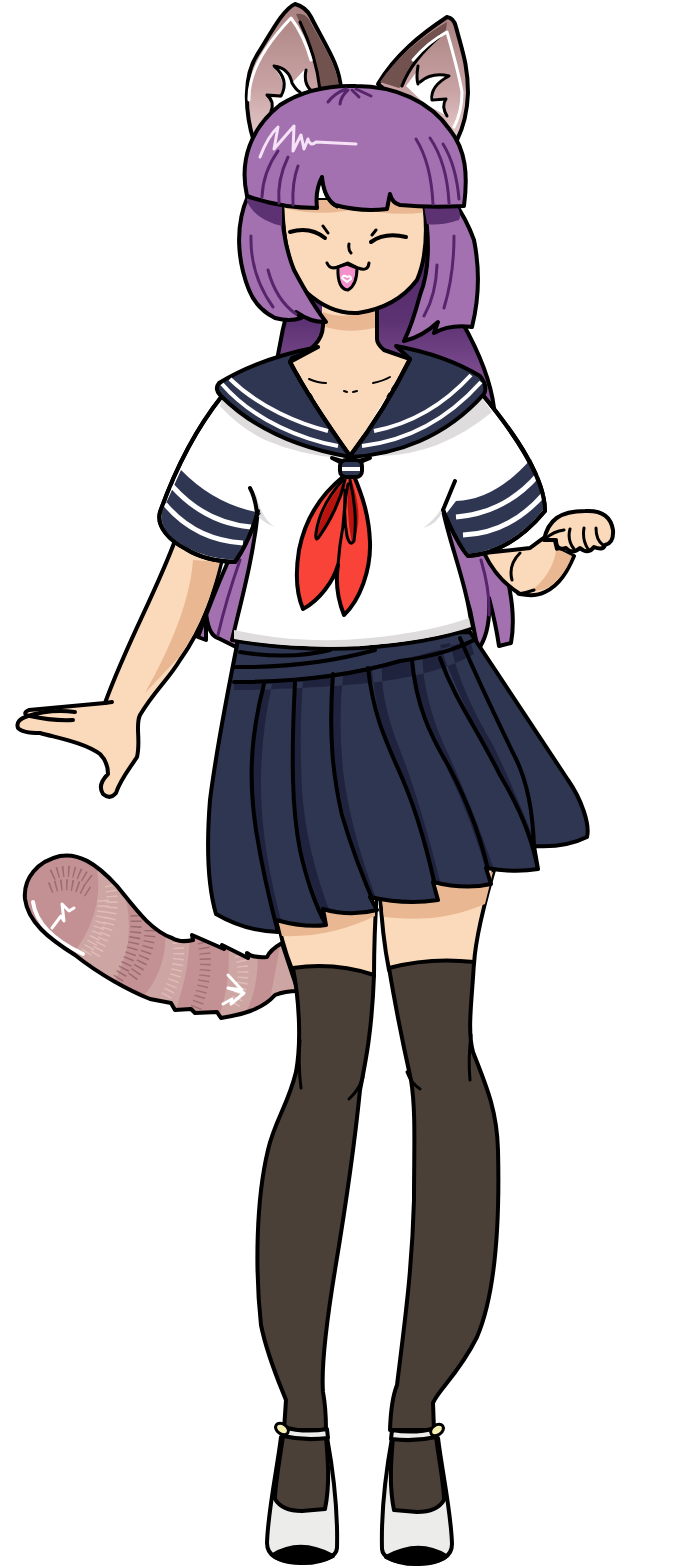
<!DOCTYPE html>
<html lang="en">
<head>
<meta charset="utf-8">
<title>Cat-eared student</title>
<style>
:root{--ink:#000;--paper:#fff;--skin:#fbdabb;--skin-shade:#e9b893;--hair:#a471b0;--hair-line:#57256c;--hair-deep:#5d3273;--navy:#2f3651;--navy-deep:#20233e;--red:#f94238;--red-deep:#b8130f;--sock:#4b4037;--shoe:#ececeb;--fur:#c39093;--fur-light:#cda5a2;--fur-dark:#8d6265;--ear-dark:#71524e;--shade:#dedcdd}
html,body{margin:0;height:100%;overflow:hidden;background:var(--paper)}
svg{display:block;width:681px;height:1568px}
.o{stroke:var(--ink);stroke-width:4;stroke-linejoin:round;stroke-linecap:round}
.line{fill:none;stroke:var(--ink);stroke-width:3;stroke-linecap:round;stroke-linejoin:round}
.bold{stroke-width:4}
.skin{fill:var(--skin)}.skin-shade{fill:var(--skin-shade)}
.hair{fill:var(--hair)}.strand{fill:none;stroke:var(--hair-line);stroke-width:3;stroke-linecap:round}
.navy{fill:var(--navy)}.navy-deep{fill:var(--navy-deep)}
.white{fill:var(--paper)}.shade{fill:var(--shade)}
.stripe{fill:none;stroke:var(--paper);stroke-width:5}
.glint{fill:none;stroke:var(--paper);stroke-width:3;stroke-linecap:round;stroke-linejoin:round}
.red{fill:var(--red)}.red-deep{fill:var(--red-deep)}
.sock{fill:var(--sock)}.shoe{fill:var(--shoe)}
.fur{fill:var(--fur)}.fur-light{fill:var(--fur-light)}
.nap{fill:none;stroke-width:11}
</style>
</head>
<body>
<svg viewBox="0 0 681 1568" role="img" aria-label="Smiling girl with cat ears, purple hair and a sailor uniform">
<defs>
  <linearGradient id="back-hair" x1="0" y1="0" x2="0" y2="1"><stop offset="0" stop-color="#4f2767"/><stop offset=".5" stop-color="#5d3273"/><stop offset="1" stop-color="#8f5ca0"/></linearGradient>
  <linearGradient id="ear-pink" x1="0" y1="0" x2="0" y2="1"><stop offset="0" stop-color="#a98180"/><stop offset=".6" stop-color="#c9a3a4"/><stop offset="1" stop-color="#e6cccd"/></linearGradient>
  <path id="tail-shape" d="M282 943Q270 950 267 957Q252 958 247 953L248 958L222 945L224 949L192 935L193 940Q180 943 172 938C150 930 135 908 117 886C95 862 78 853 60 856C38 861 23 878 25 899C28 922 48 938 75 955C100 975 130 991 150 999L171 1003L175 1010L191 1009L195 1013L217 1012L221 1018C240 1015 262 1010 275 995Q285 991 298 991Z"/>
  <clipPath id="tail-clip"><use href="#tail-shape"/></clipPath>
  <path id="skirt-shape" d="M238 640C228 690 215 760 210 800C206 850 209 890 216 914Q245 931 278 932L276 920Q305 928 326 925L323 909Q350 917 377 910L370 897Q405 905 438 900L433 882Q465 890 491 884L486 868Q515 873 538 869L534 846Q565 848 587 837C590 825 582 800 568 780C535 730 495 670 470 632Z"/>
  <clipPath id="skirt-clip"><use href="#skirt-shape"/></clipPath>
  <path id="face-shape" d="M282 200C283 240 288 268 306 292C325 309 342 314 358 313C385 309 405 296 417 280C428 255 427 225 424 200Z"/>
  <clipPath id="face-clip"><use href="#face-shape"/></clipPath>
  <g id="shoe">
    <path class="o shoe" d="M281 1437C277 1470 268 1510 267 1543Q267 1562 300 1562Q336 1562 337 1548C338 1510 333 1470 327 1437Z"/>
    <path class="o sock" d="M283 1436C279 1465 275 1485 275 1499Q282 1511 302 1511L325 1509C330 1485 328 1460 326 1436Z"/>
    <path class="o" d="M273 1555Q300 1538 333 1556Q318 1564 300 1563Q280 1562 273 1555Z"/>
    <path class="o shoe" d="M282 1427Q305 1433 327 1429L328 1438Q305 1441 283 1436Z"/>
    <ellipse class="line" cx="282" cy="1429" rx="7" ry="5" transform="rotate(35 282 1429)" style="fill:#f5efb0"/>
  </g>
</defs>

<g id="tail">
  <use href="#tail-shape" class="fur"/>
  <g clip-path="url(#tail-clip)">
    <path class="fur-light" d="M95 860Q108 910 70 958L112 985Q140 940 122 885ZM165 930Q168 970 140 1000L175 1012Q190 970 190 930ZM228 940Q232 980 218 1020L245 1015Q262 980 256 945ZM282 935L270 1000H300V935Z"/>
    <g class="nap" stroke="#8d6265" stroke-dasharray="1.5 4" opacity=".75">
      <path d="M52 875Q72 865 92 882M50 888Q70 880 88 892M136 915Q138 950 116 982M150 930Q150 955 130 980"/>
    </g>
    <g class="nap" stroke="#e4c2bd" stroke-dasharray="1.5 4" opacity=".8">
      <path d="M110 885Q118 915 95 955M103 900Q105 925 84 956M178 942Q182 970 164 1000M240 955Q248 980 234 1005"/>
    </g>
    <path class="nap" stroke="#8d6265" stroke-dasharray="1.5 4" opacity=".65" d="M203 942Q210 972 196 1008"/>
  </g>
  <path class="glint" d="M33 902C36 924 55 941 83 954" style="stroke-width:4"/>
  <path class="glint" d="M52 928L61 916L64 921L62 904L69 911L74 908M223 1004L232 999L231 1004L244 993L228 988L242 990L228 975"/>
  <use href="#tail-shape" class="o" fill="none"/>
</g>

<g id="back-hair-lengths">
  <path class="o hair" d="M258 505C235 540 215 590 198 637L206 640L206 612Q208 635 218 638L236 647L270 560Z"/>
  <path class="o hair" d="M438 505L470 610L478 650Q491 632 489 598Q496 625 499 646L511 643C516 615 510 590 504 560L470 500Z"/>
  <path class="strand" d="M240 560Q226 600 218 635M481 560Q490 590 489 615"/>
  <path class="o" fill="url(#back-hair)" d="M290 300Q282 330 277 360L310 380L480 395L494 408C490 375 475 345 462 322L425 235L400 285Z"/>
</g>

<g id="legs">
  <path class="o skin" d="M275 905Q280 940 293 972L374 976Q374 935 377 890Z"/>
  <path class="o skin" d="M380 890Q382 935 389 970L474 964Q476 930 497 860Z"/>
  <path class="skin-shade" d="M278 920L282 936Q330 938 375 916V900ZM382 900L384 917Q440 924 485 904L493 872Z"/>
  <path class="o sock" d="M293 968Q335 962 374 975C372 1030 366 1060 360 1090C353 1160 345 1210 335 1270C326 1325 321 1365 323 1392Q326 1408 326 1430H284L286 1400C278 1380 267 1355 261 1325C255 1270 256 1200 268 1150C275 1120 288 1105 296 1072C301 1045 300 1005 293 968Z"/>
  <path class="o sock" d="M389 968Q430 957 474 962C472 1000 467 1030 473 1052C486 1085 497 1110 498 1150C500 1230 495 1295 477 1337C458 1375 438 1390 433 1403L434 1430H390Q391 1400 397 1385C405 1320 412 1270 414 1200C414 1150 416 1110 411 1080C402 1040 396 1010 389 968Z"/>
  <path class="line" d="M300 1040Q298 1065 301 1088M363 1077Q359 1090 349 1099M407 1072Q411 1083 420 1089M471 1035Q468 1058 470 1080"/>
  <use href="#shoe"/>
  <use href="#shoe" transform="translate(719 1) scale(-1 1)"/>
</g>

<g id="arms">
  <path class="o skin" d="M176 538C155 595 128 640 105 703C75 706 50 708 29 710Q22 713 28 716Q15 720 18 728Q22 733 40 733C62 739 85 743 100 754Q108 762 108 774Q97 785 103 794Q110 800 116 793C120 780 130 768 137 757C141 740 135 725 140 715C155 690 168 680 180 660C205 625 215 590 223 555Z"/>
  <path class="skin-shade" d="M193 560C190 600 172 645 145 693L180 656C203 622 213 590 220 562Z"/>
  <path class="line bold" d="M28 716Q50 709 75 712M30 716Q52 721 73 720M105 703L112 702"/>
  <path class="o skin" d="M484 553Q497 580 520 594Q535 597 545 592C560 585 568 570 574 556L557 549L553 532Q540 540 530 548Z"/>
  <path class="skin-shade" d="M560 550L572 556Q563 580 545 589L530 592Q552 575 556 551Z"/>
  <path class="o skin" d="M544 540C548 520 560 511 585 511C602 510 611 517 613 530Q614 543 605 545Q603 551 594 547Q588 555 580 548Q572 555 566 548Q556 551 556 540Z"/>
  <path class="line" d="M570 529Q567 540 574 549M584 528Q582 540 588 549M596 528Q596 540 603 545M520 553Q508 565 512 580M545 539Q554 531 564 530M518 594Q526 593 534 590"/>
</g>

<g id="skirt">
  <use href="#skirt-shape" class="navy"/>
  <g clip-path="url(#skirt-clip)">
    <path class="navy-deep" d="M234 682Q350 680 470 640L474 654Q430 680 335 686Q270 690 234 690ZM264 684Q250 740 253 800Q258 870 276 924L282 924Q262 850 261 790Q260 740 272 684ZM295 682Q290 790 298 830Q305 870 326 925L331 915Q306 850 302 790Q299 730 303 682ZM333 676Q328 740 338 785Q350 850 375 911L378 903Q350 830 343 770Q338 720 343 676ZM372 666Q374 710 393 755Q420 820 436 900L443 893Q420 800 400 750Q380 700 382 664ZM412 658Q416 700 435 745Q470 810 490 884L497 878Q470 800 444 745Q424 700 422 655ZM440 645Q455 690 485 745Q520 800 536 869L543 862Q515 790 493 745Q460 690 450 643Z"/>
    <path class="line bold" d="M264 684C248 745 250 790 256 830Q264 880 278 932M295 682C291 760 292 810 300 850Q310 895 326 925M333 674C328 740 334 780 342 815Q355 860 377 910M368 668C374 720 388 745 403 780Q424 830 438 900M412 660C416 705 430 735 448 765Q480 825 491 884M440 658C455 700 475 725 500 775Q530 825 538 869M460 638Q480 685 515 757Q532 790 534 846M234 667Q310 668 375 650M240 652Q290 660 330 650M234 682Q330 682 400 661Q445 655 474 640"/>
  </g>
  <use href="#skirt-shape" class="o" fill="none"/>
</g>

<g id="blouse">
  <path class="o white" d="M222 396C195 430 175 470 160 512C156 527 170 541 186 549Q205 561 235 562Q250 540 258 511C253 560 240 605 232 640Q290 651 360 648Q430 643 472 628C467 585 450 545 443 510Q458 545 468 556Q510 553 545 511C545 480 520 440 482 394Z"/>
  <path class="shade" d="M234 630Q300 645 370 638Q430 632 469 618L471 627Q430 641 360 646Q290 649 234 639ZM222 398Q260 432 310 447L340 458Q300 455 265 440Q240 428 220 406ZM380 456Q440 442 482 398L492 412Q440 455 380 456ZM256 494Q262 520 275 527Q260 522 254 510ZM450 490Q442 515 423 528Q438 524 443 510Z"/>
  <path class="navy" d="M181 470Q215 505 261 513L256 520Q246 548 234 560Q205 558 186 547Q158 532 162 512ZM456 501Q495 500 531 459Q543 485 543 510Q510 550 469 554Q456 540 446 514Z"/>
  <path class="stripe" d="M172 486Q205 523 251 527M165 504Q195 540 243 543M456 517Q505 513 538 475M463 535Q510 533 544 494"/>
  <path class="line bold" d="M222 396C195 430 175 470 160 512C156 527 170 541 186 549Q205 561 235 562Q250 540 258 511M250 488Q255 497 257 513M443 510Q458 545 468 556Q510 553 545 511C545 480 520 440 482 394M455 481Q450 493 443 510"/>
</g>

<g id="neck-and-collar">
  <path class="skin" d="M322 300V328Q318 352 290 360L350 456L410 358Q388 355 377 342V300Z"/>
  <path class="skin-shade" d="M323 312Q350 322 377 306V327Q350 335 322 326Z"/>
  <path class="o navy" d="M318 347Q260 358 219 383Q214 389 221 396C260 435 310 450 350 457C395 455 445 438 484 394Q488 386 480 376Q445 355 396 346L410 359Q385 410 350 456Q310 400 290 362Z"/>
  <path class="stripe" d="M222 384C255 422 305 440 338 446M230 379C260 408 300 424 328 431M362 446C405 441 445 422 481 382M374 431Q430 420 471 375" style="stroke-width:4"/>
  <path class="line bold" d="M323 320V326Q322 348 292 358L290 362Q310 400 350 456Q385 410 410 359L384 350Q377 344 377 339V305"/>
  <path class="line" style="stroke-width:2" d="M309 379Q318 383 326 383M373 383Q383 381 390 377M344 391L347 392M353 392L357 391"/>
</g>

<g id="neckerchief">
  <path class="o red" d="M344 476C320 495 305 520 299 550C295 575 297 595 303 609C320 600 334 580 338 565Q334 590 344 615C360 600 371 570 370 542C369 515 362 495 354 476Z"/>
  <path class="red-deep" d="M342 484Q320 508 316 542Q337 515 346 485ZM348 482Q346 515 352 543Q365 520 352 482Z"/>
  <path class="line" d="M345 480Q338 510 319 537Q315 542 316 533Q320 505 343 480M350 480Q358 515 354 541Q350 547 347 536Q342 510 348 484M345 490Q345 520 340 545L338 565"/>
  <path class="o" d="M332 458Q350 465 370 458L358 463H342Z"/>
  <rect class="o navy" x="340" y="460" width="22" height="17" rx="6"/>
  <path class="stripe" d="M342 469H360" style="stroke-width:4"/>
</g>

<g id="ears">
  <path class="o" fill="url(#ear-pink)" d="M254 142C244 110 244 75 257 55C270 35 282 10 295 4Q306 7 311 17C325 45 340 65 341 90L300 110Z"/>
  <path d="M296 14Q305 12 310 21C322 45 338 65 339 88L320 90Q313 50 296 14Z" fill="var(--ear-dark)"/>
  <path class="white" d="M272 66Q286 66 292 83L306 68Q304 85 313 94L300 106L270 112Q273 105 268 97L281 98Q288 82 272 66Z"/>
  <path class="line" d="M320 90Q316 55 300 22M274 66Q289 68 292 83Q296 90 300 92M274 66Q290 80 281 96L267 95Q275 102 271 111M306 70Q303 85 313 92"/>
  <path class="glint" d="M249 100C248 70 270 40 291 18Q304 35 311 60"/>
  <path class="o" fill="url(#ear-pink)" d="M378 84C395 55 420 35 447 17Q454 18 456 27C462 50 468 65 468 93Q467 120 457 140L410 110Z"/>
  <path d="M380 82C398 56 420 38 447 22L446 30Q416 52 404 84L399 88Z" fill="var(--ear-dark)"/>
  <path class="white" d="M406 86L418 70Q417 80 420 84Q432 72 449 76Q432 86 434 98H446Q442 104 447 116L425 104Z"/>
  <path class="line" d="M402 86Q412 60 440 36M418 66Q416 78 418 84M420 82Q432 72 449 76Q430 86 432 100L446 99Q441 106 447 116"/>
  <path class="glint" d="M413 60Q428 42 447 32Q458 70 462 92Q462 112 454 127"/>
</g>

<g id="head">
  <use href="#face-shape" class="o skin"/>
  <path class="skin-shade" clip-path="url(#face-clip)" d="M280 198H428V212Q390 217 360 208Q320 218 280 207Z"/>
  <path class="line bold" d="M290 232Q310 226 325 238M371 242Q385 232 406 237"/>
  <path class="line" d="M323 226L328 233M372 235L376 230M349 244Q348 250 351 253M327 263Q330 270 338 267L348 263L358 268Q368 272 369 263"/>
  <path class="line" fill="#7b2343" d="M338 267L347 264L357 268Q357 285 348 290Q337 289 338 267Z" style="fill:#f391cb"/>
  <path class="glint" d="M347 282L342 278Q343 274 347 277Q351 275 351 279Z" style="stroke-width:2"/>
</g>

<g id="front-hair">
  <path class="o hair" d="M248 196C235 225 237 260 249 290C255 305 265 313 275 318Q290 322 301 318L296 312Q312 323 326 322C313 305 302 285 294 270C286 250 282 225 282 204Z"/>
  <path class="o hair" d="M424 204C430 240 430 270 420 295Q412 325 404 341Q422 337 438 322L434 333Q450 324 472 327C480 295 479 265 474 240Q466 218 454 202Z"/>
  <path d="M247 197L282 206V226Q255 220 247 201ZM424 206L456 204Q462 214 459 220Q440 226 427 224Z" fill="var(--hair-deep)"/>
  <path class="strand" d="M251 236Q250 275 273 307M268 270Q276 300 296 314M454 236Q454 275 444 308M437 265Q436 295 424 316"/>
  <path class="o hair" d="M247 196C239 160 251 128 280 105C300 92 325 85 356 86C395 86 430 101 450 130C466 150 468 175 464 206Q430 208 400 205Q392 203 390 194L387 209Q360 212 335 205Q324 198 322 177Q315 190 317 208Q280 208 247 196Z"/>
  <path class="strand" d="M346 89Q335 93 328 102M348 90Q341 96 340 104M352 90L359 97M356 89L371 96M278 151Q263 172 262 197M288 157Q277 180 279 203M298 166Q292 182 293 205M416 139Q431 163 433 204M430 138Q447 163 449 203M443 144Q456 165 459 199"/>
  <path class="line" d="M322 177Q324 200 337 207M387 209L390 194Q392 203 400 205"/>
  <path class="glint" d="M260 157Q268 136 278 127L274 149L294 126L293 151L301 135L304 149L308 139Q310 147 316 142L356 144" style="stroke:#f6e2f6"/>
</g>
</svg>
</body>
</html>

####

#### [Task]
Look through the material above and print exactly the lines from the one containing "560Q226 600 218" to the one containing "890Q382 935 389", both included, and nothing more.

#### [Response to the task]
  <path class="strand" d="M240 560Q226 600 218 635M481 560Q490 590 489 615"/>
  <path class="o" fill="url(#back-hair)" d="M290 300Q282 330 277 360L310 380L480 395L494 408C490 375 475 345 462 322L425 235L400 285Z"/>
</g>

<g id="legs">
  <path class="o skin" d="M275 905Q280 940 293 972L374 976Q374 935 377 890Z"/>
  <path class="o skin" d="M380 890Q382 935 389 970L474 964Q476 930 497 860Z"/>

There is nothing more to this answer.